Every line holding the string "matplotlib" should be copied out of the listing.

Data listing —
* * * *
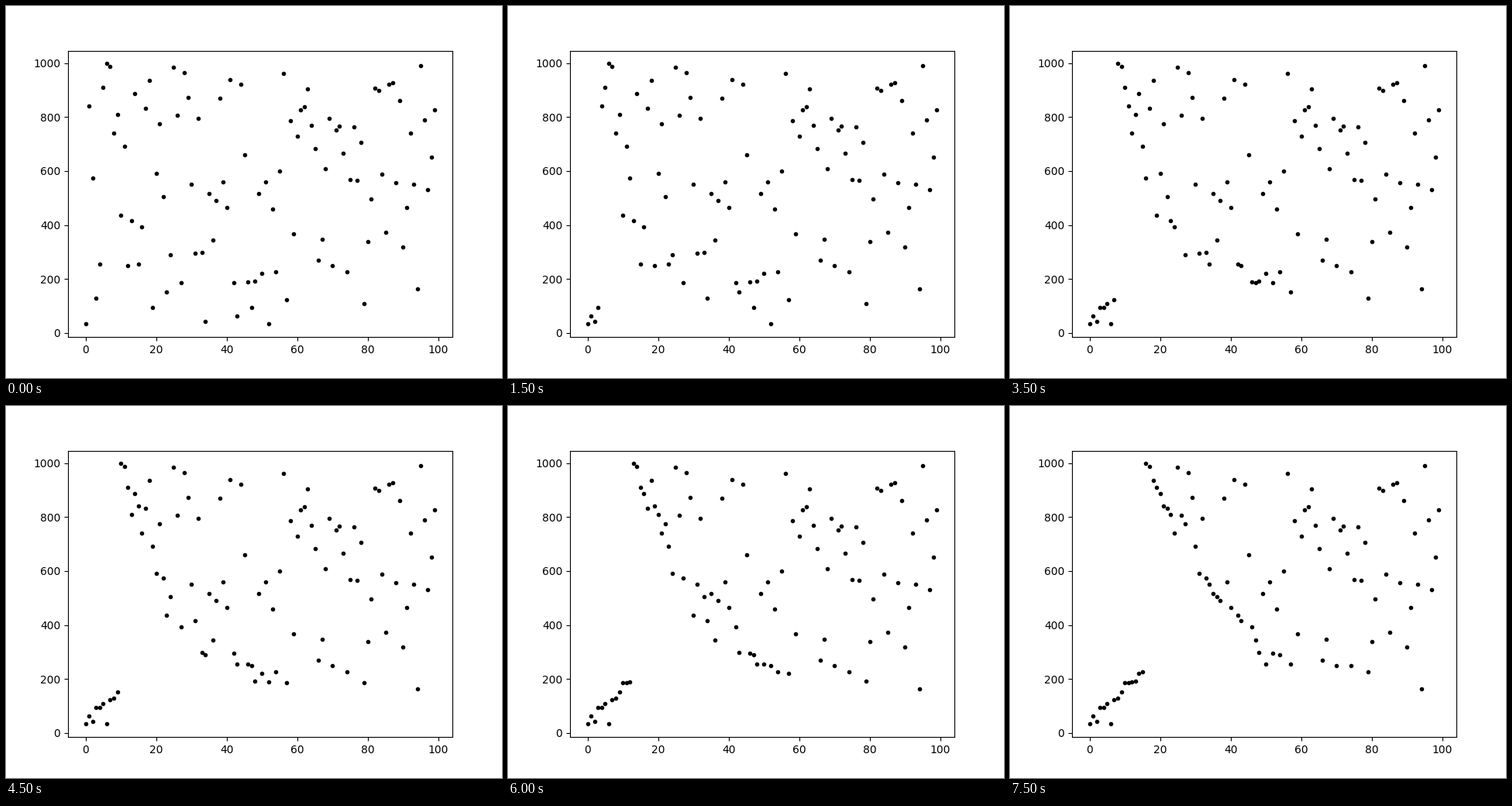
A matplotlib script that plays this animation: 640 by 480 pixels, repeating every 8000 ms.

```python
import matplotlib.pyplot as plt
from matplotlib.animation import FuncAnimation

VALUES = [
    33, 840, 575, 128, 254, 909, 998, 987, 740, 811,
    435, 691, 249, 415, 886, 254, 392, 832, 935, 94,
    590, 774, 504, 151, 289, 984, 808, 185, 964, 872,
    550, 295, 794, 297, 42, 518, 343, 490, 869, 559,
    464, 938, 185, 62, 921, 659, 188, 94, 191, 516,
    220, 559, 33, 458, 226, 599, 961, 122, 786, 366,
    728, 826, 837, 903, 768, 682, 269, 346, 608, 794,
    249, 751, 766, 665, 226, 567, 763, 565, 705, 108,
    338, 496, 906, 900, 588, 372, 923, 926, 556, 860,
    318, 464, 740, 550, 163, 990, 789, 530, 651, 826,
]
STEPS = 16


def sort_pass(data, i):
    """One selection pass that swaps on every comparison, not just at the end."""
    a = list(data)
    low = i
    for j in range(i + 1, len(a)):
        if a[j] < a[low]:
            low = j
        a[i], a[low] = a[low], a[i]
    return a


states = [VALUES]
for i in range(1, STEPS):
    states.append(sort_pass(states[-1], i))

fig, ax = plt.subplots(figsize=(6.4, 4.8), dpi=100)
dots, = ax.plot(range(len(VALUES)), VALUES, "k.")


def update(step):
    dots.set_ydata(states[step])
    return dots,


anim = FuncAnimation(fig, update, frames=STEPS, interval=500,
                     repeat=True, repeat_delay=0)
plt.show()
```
* * * *
Answer area —
A matplotlib script that plays this animation: 640 by 480 pixels, repeating every 8000 ms.
import matplotlib.pyplot as plt
from matplotlib.animation import FuncAnimation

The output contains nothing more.